#### [EXERCISE GOAL]
Restate all the lines below word for word, but omit the pictures.

#### [RECORDS FOR THIS TASK]

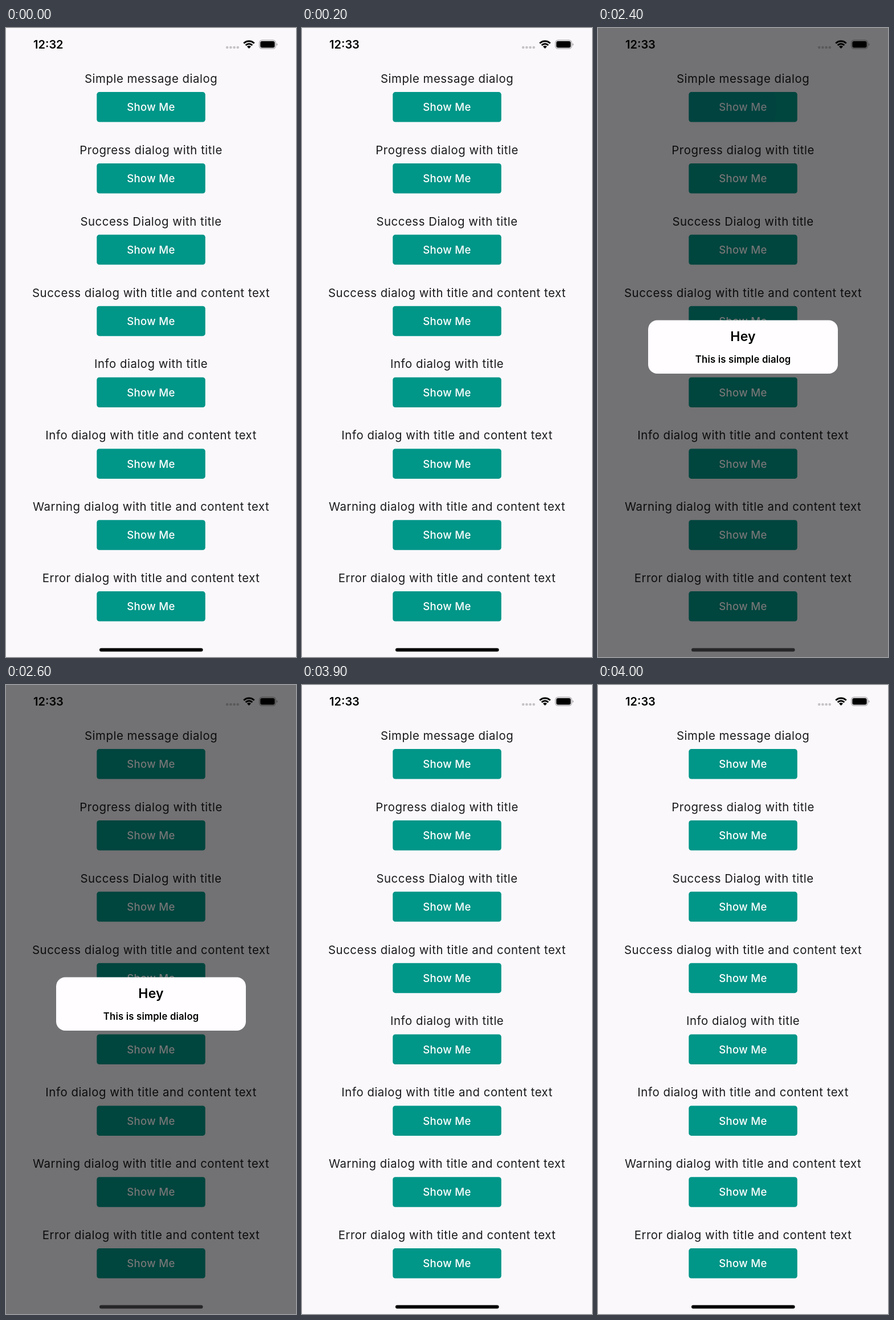
Recreate the animation shown at these times as an HTML page. Size 509 by 1101 pixels, loop 5000 ms.

```html
<!DOCTYPE html>
<html lang="en">
<head>
<meta charset="utf-8">
<title>Dialogs</title>
<style>
  html, body { margin: 0; width: 100%; height: 100%; overflow: hidden; background: #faf8fb; }
  svg { display: block; width: 509px; height: 1101px; font-family: Inter, "Noto Sans", sans-serif; }
  .mid { text-anchor: middle; }
  .label { font-size: 20.4px; letter-spacing: .52px; fill: #1b1a1d; }
  .show { font-size: 18.6px; font-weight: 500; letter-spacing: .3px; fill: #fff; }
  .clock { font-size: 20px; font-weight: 600; }
  .title { font-size: 23px; font-weight: 600; letter-spacing: .2px; }
  .body { font-size: 16.7px; font-weight: 600; letter-spacing: .2px; }
</style>
</head>
<body>
<svg viewBox="0 0 509 1101">
  <clipPath id="clip"><rect x="159.3" y="112.1" width="190.5" height="52.5" rx="4.5"/></clipPath>
  <rect width="509" height="1101" fill="#faf8fb"/>
  <text id="clock" class="clock" x="48.1" y="36.2"></text>
  <g fill="#c5c3c6">
    <circle cx="388.2" cy="34" r="2.3"/><circle cx="394.4" cy="34" r="2.3"/>
    <circle cx="400.6" cy="34" r="2.3"/><circle cx="406.8" cy="34" r="2.3"/>
  </g>
  <g fill="none" stroke="#000" stroke-width="3">
    <path d="M417.3 26.8a13 13 0 0 1 18.4 0M420.7 30.2a8.2 8.2 0 0 1 11.6 0"/>
    <path d="M426.5 36l-3.5-3.5a4.9 4.9 0 0 1 7 0z" fill="#000" stroke="none"/>
  </g>
  <rect x="444.6" y="21.4" width="28.8" height="14.8" rx="4.6" fill="none" stroke="#a3a1a4" stroke-width="1.2"/>
  <rect x="446.3" y="23.1" width="25.4" height="11.4" rx="3"/>
  <path d="M474.8 26.5q1.8.7 1.8 2.3t-1.8 2.3z" fill="#a3a1a4"/>
  <g id="list"></g>
  <circle id="ripple" cx="235" cy="138.5" r="78" fill="#1464a0" clip-path="url(#clip)"/>
  <rect id="scrim" width="509" height="1101"/>
  <rect id="home" x="164" y="1085.4" width="181.6" height="6" rx="3"/>
  <g id="dialog">
    <rect x="88" y="511.5" width="333" height="93.5" rx="16" fill="#fffdff"/>
    <text class="mid title" x="254.6" y="548">Hey</text>
    <text class="mid body" x="254.6" y="586.2">This is simple dialog</text>
  </g>
</svg>
<script>
const $ = id => document.getElementById(id);
const labels = [
  'Simple message dialog', 'Progress dialog with title', 'Success Dialog with title',
  'Success dialog with title and content text', 'Info dialog with title',
  'Info dialog with title and content text', 'Warning dialog with title and content text',
  'Error dialog with title and content text'
];
$('list').innerHTML = labels.map((label, i) => `
  <g transform="translate(0 ${i * 124.86})">
    <text class="mid label" x="254.6" y="96">${label}</text>
    <rect x="159.3" y="112.1" width="190.5" height="52.5" rx="4.5" fill="#009688"/>
    <text class="mid show" x="254.4" y="145.3">Show Me</text>
  </g>`).join('');

const between = (t, a, b) => t >= a && t < b;

function draw(now) {
  const t = now % 5000;
  const open = between(t, 2400, 3800);
  const fading = !open && between(t, 2300, 3900);
  const fade = (id, full, part) => $(id).setAttribute('opacity', open ? full : fading ? part : 0);
  fade('scrim', .54, .465);
  fade('dialog', 1, .73);
  $('home').setAttribute('fill', open ? '#262528' : fading ? '#1c1b1d' : '#000');
  $('ripple').setAttribute('opacity', between(t, 2300, 2600) ? .12 * (1 - Math.floor((t - 2300) / 100) / 3) : 0);
  $('clock').textContent = t < 200 ? '12:32' : '12:33';
  requestAnimationFrame(draw);
}
draw(0);
</script>
</body>
</html>
```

#### [WRITTEN RESPONSE]
Recreate the animation shown at these times as an HTML page. Size 509 by 1101 pixels, loop 5000 ms.

```html
<!DOCTYPE html>
<html lang="en">
<head>
<meta charset="utf-8">
<title>Dialogs</title>
<style>
  html, body { margin: 0; width: 100%; height: 100%; overflow: hidden; background: #faf8fb; }
  svg { display: block; width: 509px; height: 1101px; font-family: Inter, "Noto Sans", sans-serif; }
  .mid { text-anchor: middle; }
  .label { font-size: 20.4px; letter-spacing: .52px; fill: #1b1a1d; }
  .show { font-size: 18.6px; font-weight: 500; letter-spacing: .3px; fill: #fff; }
  .clock { font-size: 20px; font-weight: 600; }
  .title { font-size: 23px; font-weight: 600; letter-spacing: .2px; }
  .body { font-size: 16.7px; font-weight: 600; letter-spacing: .2px; }
</style>
</head>
<body>
<svg viewBox="0 0 509 1101">
  <clipPath id="clip"><rect x="159.3" y="112.1" width="190.5" height="52.5" rx="4.5"/></clipPath>
  <rect width="509" height="1101" fill="#faf8fb"/>
  <text id="clock" class="clock" x="48.1" y="36.2"></text>
  <g fill="#c5c3c6">
    <circle cx="388.2" cy="34" r="2.3"/><circle cx="394.4" cy="34" r="2.3"/>
    <circle cx="400.6" cy="34" r="2.3"/><circle cx="406.8" cy="34" r="2.3"/>
  </g>
  <g fill="none" stroke="#000" stroke-width="3">
    <path d="M417.3 26.8a13 13 0 0 1 18.4 0M420.7 30.2a8.2 8.2 0 0 1 11.6 0"/>
    <path d="M426.5 36l-3.5-3.5a4.9 4.9 0 0 1 7 0z" fill="#000" stroke="none"/>
  </g>
  <rect x="444.6" y="21.4" width="28.8" height="14.8" rx="4.6" fill="none" stroke="#a3a1a4" stroke-width="1.2"/>
  <rect x="446.3" y="23.1" width="25.4" height="11.4" rx="3"/>
  <path d="M474.8 26.5q1.8.7 1.8 2.3t-1.8 2.3z" fill="#a3a1a4"/>
  <g id="list"></g>
  <circle id="ripple" cx="235" cy="138.5" r="78" fill="#1464a0" clip-path="url(#clip)"/>
  <rect id="scrim" width="509" height="1101"/>
  <rect id="home" x="164" y="1085.4" width="181.6" height="6" rx="3"/>
  <g id="dialog">
    <rect x="88" y="511.5" width="333" height="93.5" rx="16" fill="#fffdff"/>
    <text class="mid title" x="254.6" y="548">Hey</text>
    <text class="mid body" x="254.6" y="586.2">This is simple dialog</text>
  </g>
</svg>
<script>
const $ = id => document.getElementById(id);
const labels = [
  'Simple message dialog', 'Progress dialog with title', 'Success Dialog with title',
  'Success dialog with title and content text', 'Info dialog with title',
  'Info dialog with title and content text', 'Warning dialog with title and content text',
  'Error dialog with title and content text'
];
$('list').innerHTML = labels.map((label, i) => `
  <g transform="translate(0 ${i * 124.86})">
    <text class="mid label" x="254.6" y="96">${label}</text>
    <rect x="159.3" y="112.1" width="190.5" height="52.5" rx="4.5" fill="#009688"/>
    <text class="mid show" x="254.4" y="145.3">Show Me</text>
  </g>`).join('');

const between = (t, a, b) => t >= a && t < b;

function draw(now) {
  const t = now % 5000;
  const open = between(t, 2400, 3800);
  const fading = !open && between(t, 2300, 3900);
  const fade = (id, full, part) => $(id).setAttribute('opacity', open ? full : fading ? part : 0);
  fade('scrim', .54, .465);
  fade('dialog', 1, .73);
  $('home').setAttribute('fill', open ? '#262528' : fading ? '#1c1b1d' : '#000');
  $('ripple').setAttribute('opacity', between(t, 2300, 2600) ? .12 * (1 - Math.floor((t - 2300) / 100) / 3) : 0);
  $('clock').textContent = t < 200 ? '12:32' : '12:33';
  requestAnimationFrame(draw);
}
draw(0);
</script>
</body>
</html>
```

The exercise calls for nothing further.